Work item: In the data, find the word "canvas" and copy out every line that has it.

========================

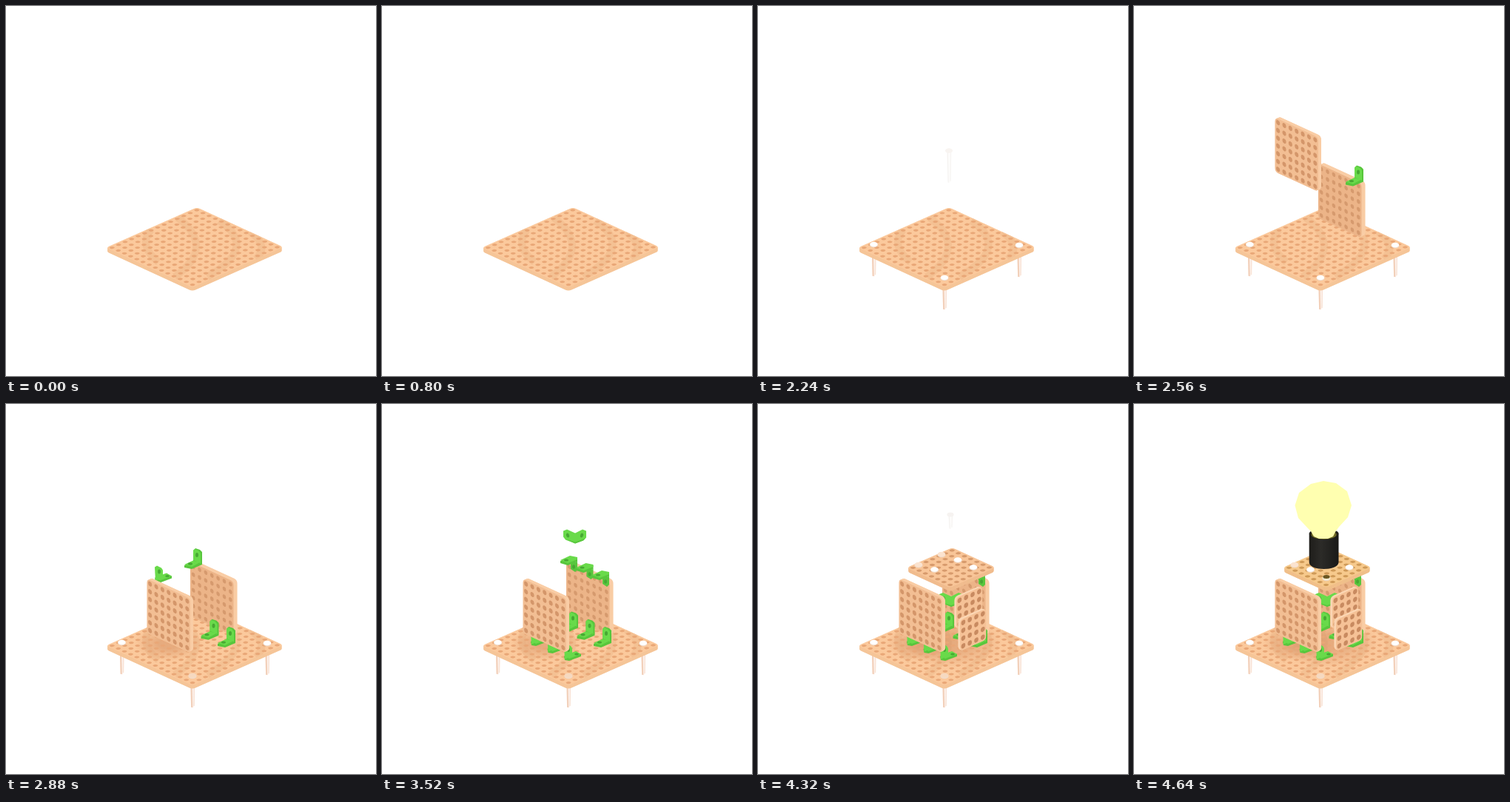
Animation, 500 px wide and 500 px high, one loop 6.4 s. Source, as an HTML page with a canvas:

```html
<!DOCTYPE html>
<html lang="en">
<head>
<meta charset="utf-8">
<title>Lamp assembly</title>
<style>
  html, body { margin: 0; width: 100%; height: 100%; overflow: hidden; background: #fff; }
  canvas { display: block; width: 500px; height: 500px; }
</style>
</head>
<body>
<canvas id="stage"></canvas>
<script>
const LOOP = 6400, HOLD = 800, STEP = 160, LAST = 25;
const canvas = document.getElementById('stage');
const ratio = window.devicePixelRatio || 1;
canvas.width = canvas.height = 500 * ratio;
const ctx = canvas.getContext('2d');

// Screen vectors for one hole pitch along each axis
const U = [8.36, 3.85], V = [-8.8, 3.9], W = [0, 10.5], BACK = [8.8, -3.9];
const GREEN = '#69da4a', GREEN_SIDE = '#58c63d', GREEN_HOLE = '#47a833';

const WOOD = { face: '#fbc99c', edge: '#f5c598', hole: '#e9a777', r: 0.27 };
const PANEL = { face: '#f2be93', edge: '#f9cda6', hole: '#d4966a', r: 0.31 };
const REAR = { face: '#ecb488', edge: '#f9cda6', hole: '#d69a6e', r: 0.28 };
const SMALL = { face: '#f5c196', edge: '#fbd6b4', hole: '#c88a60', r: 0.32 };
const TOP = { face: '#f8c598', edge: '#f0bc8e', hole: '#d79a6c', r: 0.28 };
const LIT = { face: '#f6c98c', edge: '#f0bf8a', hole: '#cf9a58', r: 0.28 };

let step = 0;

// A part enters two steps before landing and slows down as it drops
function drop(land, draw) {
  const left = Math.max(0, land - step);
  if (left > 2) return;
  ctx.save();
  ctx.translate(0, -85.5 * left * left);
  draw(left === 0);
  ctx.restore();
}

function poly(color, pts) {
  ctx.beginPath();
  for (let i = 0; i < pts.length; i += 2) ctx.lineTo(pts[i], pts[i + 1]);
  ctx.closePath();
  ctx.fillStyle = color;
  ctx.fill();
}

function oval(color, x, y, rx, ry, tilt = 0) {
  ctx.beginPath();
  ctx.ellipse(x, y, rx, ry, tilt, 0, 7);
  ctx.fillStyle = color;
  ctx.fill();
}

function line(color, width, x1, y1, x2, y2) {
  ctx.beginPath();
  ctx.moveTo(x1, y1);
  ctx.lineTo(x2, y2);
  ctx.strokeStyle = color;
  ctx.lineWidth = width;
  ctx.stroke();
}

// Perforated sheet: origin, two axes, hole counts and depth vector
function sheet(x, y, a, b, cols, rows, depth, c, decorate) {
  const slab = (k, color) => {
    ctx.save();
    ctx.transform(a[0], a[1], b[0], b[1], x + depth[0] * k, y + depth[1] * k);
    ctx.beginPath();
    ctx.roundRect(0, 0, cols, rows, 0.5);
    ctx.fillStyle = color;
    ctx.fill();
    ctx.restore();
  };
  for (let k = 10; k > 0; k--) slab(k / 10, c.edge);
  slab(0, c.face);
  if (decorate) {
    ctx.save();
    ctx.clip();
    decorate();
    ctx.restore();
  }
  ctx.save();
  ctx.transform(a[0], a[1], b[0], b[1], x, y);
  ctx.fillStyle = c.hole;
  ctx.beginPath();
  for (let i = 0.5; i < cols; i++) {
    for (let j = 0.5; j < rows; j++) {
      ctx.moveTo(i + c.r, j);
      ctx.arc(i, j, c.r, 0, 7);
    }
  }
  ctx.fill();
  ctx.restore();
}

function shadow(x, y, radius) {
  ctx.save();
  ctx.translate(x, y);
  ctx.scale(1, 0.5);
  const g = ctx.createRadialGradient(0, 0, radius * 0.3, 0, 0, radius);
  g.addColorStop(0, 'rgba(205,135,90,.45)');
  g.addColorStop(1, 'rgba(205,135,90,0)');
  ctx.fillStyle = g;
  ctx.fillRect(-radius, -radius, 2 * radius, 2 * radius);
  ctx.restore();
}

function ground() {
  const curves = [[232, 286, 284, 326, 228, 366], [288, 290, 342, 326, 272, 366],
                  [196, 302, 178, 324, 206, 346], [330, 305, 356, 324, 338, 342]];
  ctx.strokeStyle = 'rgba(224,168,120,.25)';
  ctx.lineWidth = 10;
  for (const [x1, y1, cx, cy, x2, y2] of curves) {
    ctx.beginPath();
    ctx.moveTo(x1, y1);
    ctx.quadraticCurveTo(cx, cy, x2, y2);
    ctx.stroke();
  }
  if (step >= 13) shadow(220, 324, 46);
  if (step >= 20) shadow(262, 322, 68);
}

function head(x, y, fill = '#fff') {
  oval('#efdccd', x, y + 0.7, 5.5, 3.6);
  oval(fill, x, y, 5.1, 3.3);
}

function shaft(x, y, len, landed) {
  poly(landed ? '#fdf3ed' : '#fdfcfb',
       [x - 3, y, x + 3, y, x + 2.6, y + len - 3, x, y + len, x - 2, y + len - 3]);
  line(landed ? '#f2d0ba' : '#f4f2f0', landed ? 2.2 : 1, x - 1.8, y, x - 0.8, y + len - 1);
  line(landed ? '#f8e2d5' : '#f7f5f3', 1.4, x + 2.6, y, x + 2, y + len - 3);
}

// x, y of the head and landing step
const LEGS = [[353, 323, 5], [252, 367, 7], [156.5, 322, 9], [258, 281, 11]];

function legs(landed) {
  for (const [x, y, land] of LEGS) {
    if ((step >= land) !== landed) continue;
    drop(land, () => {
      shaft(x, y, 44, landed);
      if (!landed) oval('#f8f4f1', x, y, 5, 3.2);
    });
  }
}

// Bracket with the foot towards the viewer's left
function bracketLeft(x, y) {
  poly(GREEN_SIDE, [x - 12, y + 9, x + 3, y + 3, x + 12, y + 4, x + 12, y + 8, x - 2, y + 14, x - 12, y + 12]);
  poly(GREEN, [x - 12, y + 8, x + 1, y + 2, x + 11, y + 4, x - 2, y + 11]);
  poly(GREEN_SIDE, [x, y - 11, x + 3, y - 14, x + 9, y - 12, x + 12, y - 9, x + 12, y + 5, x, y + 3]);
  poly(GREEN, [x, y - 11, x + 2, y - 13, x + 7, y - 11, x + 10, y - 7, x + 10, y + 6, x, y + 2]);
  oval(GREEN_HOLE, x + 5, y - 5, 2, 3);
  oval(GREEN_HOLE, x - 4, y + 7, 3, 1.7);
}

// Bracket with the foot towards the right
function bracketRight(x, y) {
  poly(GREEN_SIDE, [x - 12, y + 6, x + 2, y, x + 11, y + 3, x + 11, y + 6, x - 5, y + 12, x - 11, y + 11]);
  poly(GREEN, [x - 12, y + 5, x + 4, y - 1, x + 11, y + 3, x - 5, y + 9]);
  poly(GREEN, [x - 12, y - 9, x - 9, y - 11, x - 3, y - 8, x - 1, y - 5, x - 1, y + 5, x - 11, y + 10]);
  oval(GREEN_HOLE, x - 6, y - 3, 2, 3);
  oval(GREEN_HOLE, x + 5, y + 3, 2.8, 1.6);
}

// Bracket lying on the panel's upper edge with its tab down
function bracketTop(x, y) {
  poly(GREEN_SIDE, [x + 2, y + 3, x + 11, y + 1, x + 11, y + 12, x + 8, y + 15, x + 2, y + 11]);
  oval(GREEN_HOLE, x + 6, y + 8, 2, 2.8);
  poly(GREEN_SIDE, [x - 12, y, x + 11, y - 4, x + 11, y + 1, x - 2, y + 6, x - 12, y + 3]);
  poly(GREEN, [x - 12, y - 1, x + 1, y - 7, x + 11, y - 5, x + 11, y - 2, x - 2, y + 3]);
  oval(GREEN_HOLE, x - 4, y - 1, 3, 1.6);
}

function bracketCorner(x, y) {
  poly(GREEN, [x - 16, y - 8, x - 11, y - 10, x, y - 5, x + 10, y - 10, x + 15, y - 8,
               x + 15, y + 1, x + 11, y + 5, x, y + 9, x - 13, y + 4, x - 16, y]);
  poly(GREEN_SIDE, [x - 13, y + 3, x, y + 7, x + 14, y + 2, x + 11, y + 5, x, y + 9]);
  oval(GREEN_HOLE, x - 10, y - 2, 2, 3, -0.3);
  oval(GREEN_HOLE, x + 9, y - 2, 2, 3, 0.3);
}

function bulb() {
  const g = ctx.createLinearGradient(237, 0, 276, 0);
  g.addColorStop(0, '#1e1d1a');
  g.addColorStop(0.4, '#2c2b28');
  g.addColorStop(1, '#1a1a18');
  ctx.fillStyle = g;
  ctx.beginPath();
  ctx.moveTo(236.7, 175);
  ctx.lineTo(236.7, 214);
  ctx.bezierCurveTo(237, 226, 276, 226, 276.5, 214);
  ctx.lineTo(276.5, 175);
  ctx.fill();
  oval('#23211a', 256.6, 175, 19.9, 6.5);
  oval('#6f6a24', 256.6, 176.5, 17, 6.2);
  poly('#ffffb0', [239, 108, 256, 104, 273, 107, 288, 118, 294, 137, 289, 153, 277, 166, 272, 173,
                   269, 179, 262, 182, 250, 182, 243, 179, 239, 172, 235, 168, 222, 154, 217.5, 137, 223, 120]);
}

function topScrew(x, y, land, fill) {
  drop(land, landed => {
    if (landed) return head(x, y, fill);
    shaft(x, y, 20, false);
    oval('#f6f3f1', x, y, 4.6, 3);
  });
}

function scene() {
  ctx.setTransform(ratio, 0, 0, ratio, 0, 0);
  ctx.fillStyle = '#fff';
  ctx.fillRect(0, 0, 500, 500);

  legs(true);
  sheet(258, 272, U, V, 14, 14, [0, 5], WOOD, ground);
  for (const [x, y, land] of LEGS) {
    const dim = step >= 13 && y > 350;
    if (step >= land) head(x, y, dim ? '#f6d9c0' : '#fff');
  }
  legs(false);

  drop(12, () => sheet(249, 213, U, W, 7, 7, [5, -2.2], REAR));
  for (let i = 0; i < 3; i++) {
    drop(15 - i, () => bracketLeft(253 + 22.5 * i, 294.5 + 10.3 * i));
    drop(18 - i, () => bracketTop(253 + 21.5 * i, 212 + 10 * i));
  }
  for (let i = 0; i < 3; i++) {
    drop(15 + i, () => bracketRight(213 + 22.5 * i, 315 + 10 * i));
  }
  drop(19, () => bracketCorner(261, 265));
  drop(13, () => sheet(190.5, 236, U, W, 7, 7, [4, -1.8], PANEL));

  drop(20, () => sheet(268, 262, BACK, W, 4, 4, [-2.5, -1.2], SMALL));
  drop(20, () => sheet(273, 292, BACK, W, 4, 4, [-2.5, -1.2], SMALL));
  drop(21, () => sheet(262.5, 194, U, V, 7, 7, [0, 5], step === LAST ? LIT : TOP));

  topScrew(248, 203, 22, '#fbe3cf');
  topScrew(217, 217, 22, '#fbe3cf');
  topScrew(270, 210.5, 23);
  topScrew(291, 220.5, 23);
  topScrew(238.5, 223.5, 23);
  topScrew(260, 235, 24, '#f4ecd0');
  if (step === LAST) oval('#6b5722', 260, 233.5, 4.6, 2.5);
  drop(LAST, bulb);
}

const start = performance.now();
let shown = -1;

function run() {
  const t = (performance.now() - start) % LOOP;
  step = t < HOLD ? 0 : Math.min(LAST, 1 + Math.floor((t - HOLD) / STEP));
  if (step !== shown) {
    shown = step;
    scene();
  }
  requestAnimationFrame(run);
}
run();
</script>
</body>
</html>
```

========================

Finished exercise:
Animation, 500 px wide and 500 px high, one loop 6.4 s. Source, as an HTML page with a canvas:
  canvas { display: block; width: 500px; height: 500px; }
<canvas id="stage"></canvas>
const canvas = document.getElementById('stage');
canvas.width = canvas.height = 500 * ratio;
const ctx = canvas.getContext('2d');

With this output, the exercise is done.